Faced with criticism that Facebook is not enough to counter the extremist message, the company prefers to say that its automated systems remove the vast majority of banned content before glorifying IS and al-Qaeda.
But the complainants’ complaint shows that Facebook itself inadvertently provided communication and recruitment tools to two extremist groups, with dozens of pages named after them.
Social media seems to have made little progress on the issue in the four months since the Associated Press explained that Facebook pages that automatically generate businesses support Middle Eastern and white extremists in the United States have been.
On Wednesday, the Trade, Science and Transport Committee will question representatives of social media companies, including US Senator Monica Beckert, who is leading Facebook’s efforts to send extremist messages.
The new details come from an update of a complaint to the Securities and Exchange Commission that the National Center for Whistleblowers is planning to submit this week.
The title of one page is listed as “political ideology” “I love the Islamic State”. It features the IS logo inside the outline of the popular Facebook thumb icon.
In response to a request for comment, a Facebook spokesman told AP: “Our priority is to locate and remove content posted by people who violate our policy of staying at the forefront of bad actors, actors and dangerous organizations.
Auto-generated pages are not unusual, people cannot comment or post them As pages on Facebook, we violate our policies.
Next-generation networks that exclude anyone. While we can’t capture everyone, we keep our vigilance in this effort. ”
Facebook has many functions that create pages of content published by users. The updated complaint is being investigated in a procedure aimed at assisting business communication.
Cuts employment information from user pages to create corporate pages.
In this case, extremist groups can help because they allow users to like pages and may provide a list of empathy for employers.
The new file also found that pages from users promoting extremist groups are easy to find with simple searches using their names.
He revealed a page of “Mohamed Atta” with a distinctive image of a follower of al Qaeda, the hijacker in the attacks of September 11.
The page lists the user’s Al-Qaida page and teaches him as “bin Laden professor” and “Afghanistan Terrorist School.”

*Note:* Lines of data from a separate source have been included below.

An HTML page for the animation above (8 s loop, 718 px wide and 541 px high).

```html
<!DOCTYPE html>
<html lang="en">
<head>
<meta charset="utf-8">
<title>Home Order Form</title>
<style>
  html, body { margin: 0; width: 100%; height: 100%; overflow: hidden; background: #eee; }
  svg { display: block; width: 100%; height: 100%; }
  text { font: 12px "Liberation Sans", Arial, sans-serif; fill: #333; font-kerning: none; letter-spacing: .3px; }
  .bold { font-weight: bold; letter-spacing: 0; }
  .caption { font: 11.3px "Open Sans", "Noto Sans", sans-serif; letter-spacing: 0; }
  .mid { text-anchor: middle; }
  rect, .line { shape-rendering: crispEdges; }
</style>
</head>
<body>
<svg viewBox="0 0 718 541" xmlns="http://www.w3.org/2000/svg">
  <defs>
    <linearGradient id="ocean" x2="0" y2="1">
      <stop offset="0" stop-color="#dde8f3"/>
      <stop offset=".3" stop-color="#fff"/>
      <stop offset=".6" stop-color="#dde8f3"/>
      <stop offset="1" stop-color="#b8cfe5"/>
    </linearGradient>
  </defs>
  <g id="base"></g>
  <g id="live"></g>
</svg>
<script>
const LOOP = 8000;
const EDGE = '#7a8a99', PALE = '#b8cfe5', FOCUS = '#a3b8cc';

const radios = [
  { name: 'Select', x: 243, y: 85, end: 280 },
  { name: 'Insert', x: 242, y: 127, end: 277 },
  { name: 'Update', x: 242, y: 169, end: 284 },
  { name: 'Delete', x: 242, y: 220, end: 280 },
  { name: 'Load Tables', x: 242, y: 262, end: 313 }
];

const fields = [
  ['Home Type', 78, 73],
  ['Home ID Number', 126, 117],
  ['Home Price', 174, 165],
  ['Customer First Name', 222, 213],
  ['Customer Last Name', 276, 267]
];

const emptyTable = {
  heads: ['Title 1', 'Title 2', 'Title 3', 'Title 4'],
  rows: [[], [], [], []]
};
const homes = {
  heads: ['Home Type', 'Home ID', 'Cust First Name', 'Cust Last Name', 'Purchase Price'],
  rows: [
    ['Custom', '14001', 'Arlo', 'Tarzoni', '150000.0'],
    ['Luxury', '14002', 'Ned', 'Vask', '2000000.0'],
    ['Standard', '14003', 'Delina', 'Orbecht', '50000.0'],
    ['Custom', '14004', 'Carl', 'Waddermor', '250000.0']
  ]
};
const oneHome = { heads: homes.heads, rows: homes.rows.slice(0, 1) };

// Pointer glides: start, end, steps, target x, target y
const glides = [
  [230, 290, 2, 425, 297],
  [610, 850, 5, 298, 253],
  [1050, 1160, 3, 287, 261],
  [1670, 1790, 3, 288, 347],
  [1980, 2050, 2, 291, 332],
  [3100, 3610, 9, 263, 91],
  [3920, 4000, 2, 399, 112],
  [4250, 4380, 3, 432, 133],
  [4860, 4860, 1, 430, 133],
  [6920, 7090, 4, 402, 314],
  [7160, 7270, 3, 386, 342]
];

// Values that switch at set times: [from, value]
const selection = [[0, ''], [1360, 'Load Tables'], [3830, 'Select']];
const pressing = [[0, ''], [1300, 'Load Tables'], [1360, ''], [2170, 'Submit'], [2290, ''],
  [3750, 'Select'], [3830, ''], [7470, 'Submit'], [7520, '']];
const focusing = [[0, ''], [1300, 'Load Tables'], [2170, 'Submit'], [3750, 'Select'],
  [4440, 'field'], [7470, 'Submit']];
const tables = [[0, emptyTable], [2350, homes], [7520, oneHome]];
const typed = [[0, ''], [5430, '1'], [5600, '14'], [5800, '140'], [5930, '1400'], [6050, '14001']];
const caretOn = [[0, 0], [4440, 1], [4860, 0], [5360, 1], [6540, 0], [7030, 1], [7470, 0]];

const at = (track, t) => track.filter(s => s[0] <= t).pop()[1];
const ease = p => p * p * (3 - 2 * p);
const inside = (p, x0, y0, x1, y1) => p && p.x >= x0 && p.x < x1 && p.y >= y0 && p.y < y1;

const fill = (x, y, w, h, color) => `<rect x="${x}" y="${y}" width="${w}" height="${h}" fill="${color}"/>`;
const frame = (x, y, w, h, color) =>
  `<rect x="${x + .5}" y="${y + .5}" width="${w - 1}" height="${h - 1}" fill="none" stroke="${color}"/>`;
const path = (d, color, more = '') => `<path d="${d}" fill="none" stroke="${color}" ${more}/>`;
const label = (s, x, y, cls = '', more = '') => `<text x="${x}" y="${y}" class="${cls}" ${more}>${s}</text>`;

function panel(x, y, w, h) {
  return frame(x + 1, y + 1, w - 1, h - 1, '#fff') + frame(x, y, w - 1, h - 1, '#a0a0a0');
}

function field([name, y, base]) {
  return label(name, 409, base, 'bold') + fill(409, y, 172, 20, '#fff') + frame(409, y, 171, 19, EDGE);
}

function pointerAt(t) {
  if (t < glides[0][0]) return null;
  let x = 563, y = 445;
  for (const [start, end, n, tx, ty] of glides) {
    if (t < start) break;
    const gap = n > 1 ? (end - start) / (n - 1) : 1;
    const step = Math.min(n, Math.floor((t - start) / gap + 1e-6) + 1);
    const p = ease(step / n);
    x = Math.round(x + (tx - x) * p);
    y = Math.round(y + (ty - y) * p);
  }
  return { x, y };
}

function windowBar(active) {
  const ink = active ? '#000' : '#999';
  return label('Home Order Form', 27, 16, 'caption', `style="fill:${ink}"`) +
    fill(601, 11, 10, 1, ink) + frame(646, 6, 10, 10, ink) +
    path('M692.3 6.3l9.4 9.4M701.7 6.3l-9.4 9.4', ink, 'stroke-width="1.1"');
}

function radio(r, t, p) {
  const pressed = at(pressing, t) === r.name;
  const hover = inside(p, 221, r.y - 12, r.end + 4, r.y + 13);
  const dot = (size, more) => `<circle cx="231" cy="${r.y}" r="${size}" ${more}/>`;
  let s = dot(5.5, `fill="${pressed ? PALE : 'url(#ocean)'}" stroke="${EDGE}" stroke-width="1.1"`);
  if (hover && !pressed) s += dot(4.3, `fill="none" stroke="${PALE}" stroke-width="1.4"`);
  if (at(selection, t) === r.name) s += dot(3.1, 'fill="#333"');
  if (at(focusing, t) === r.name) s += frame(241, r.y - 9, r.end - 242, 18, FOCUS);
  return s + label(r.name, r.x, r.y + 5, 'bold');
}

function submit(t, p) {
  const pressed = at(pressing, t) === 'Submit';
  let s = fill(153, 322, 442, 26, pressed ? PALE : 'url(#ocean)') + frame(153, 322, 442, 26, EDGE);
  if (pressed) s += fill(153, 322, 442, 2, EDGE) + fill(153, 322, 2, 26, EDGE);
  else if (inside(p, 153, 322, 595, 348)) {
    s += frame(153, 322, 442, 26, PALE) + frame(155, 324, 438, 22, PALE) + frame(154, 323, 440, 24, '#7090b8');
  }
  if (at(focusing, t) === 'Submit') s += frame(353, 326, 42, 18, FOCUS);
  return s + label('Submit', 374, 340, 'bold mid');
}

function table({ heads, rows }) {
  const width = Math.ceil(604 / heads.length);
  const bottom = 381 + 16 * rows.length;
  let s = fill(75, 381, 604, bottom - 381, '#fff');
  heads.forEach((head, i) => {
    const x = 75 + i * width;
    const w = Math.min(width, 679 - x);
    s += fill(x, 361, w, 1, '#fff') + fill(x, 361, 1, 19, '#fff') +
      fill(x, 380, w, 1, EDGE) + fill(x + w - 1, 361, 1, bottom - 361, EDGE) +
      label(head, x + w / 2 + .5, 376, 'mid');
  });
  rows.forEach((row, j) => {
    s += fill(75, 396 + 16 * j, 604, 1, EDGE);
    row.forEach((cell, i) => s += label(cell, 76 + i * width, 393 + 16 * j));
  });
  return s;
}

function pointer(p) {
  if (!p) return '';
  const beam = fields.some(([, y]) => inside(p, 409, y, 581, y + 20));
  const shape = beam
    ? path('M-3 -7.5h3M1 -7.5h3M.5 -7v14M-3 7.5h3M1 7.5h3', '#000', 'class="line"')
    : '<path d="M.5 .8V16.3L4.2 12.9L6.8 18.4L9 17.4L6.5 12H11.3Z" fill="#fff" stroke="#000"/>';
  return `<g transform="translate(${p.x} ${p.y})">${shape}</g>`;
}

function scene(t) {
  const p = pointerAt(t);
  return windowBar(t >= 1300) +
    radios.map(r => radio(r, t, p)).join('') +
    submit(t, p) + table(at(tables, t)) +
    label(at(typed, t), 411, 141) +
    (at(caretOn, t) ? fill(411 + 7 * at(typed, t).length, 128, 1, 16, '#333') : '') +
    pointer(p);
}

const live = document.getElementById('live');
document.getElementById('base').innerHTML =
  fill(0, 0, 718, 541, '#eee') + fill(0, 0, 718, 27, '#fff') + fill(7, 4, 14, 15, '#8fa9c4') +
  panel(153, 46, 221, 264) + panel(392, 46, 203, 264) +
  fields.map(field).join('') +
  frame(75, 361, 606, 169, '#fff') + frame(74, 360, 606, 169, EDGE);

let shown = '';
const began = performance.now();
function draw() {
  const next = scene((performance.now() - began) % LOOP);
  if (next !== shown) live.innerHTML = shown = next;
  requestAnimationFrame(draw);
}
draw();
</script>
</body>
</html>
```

With mixed success, Facebook has so far limited the spread of extreme content. In March, he expanded his definition of prohibited content to include white US nationalist and white separatist material as well as international extremist groups.
It said it had banned 26 million pieces of content related to 200 top white organizations and global extremist groups such as ISIS and al Qaeda.
However, it is unclear whether the company is working well if the company is still having trouble getting rid of its pro-known extremist organizations program.
But as the report points out, a lot of materials go beyond blocks – and they are created automatically.
The AP story in May highlighted the issue of auto-creation, but the new content identified in the report indicates that Facebook has not solved it.
The report also said that the researchers found that several pages referenced in the AP report were removed more than six weeks later on June 25, while Bickert was questioned the day before another congressional hearing.
This problem was reported in an initial SEC complaint by the center’s executive director, John Kostiak, alleging that the social media company had increased its success in dealing with radical apostles.
“Facebook wants to convince us that its magic algorithms somehow clean up its website from extremist content,” Costak said.
“However, these same algorithms are automatically generated pages titled” I love the Islamic State, “and are ideal for communicating and recruiting terrorists.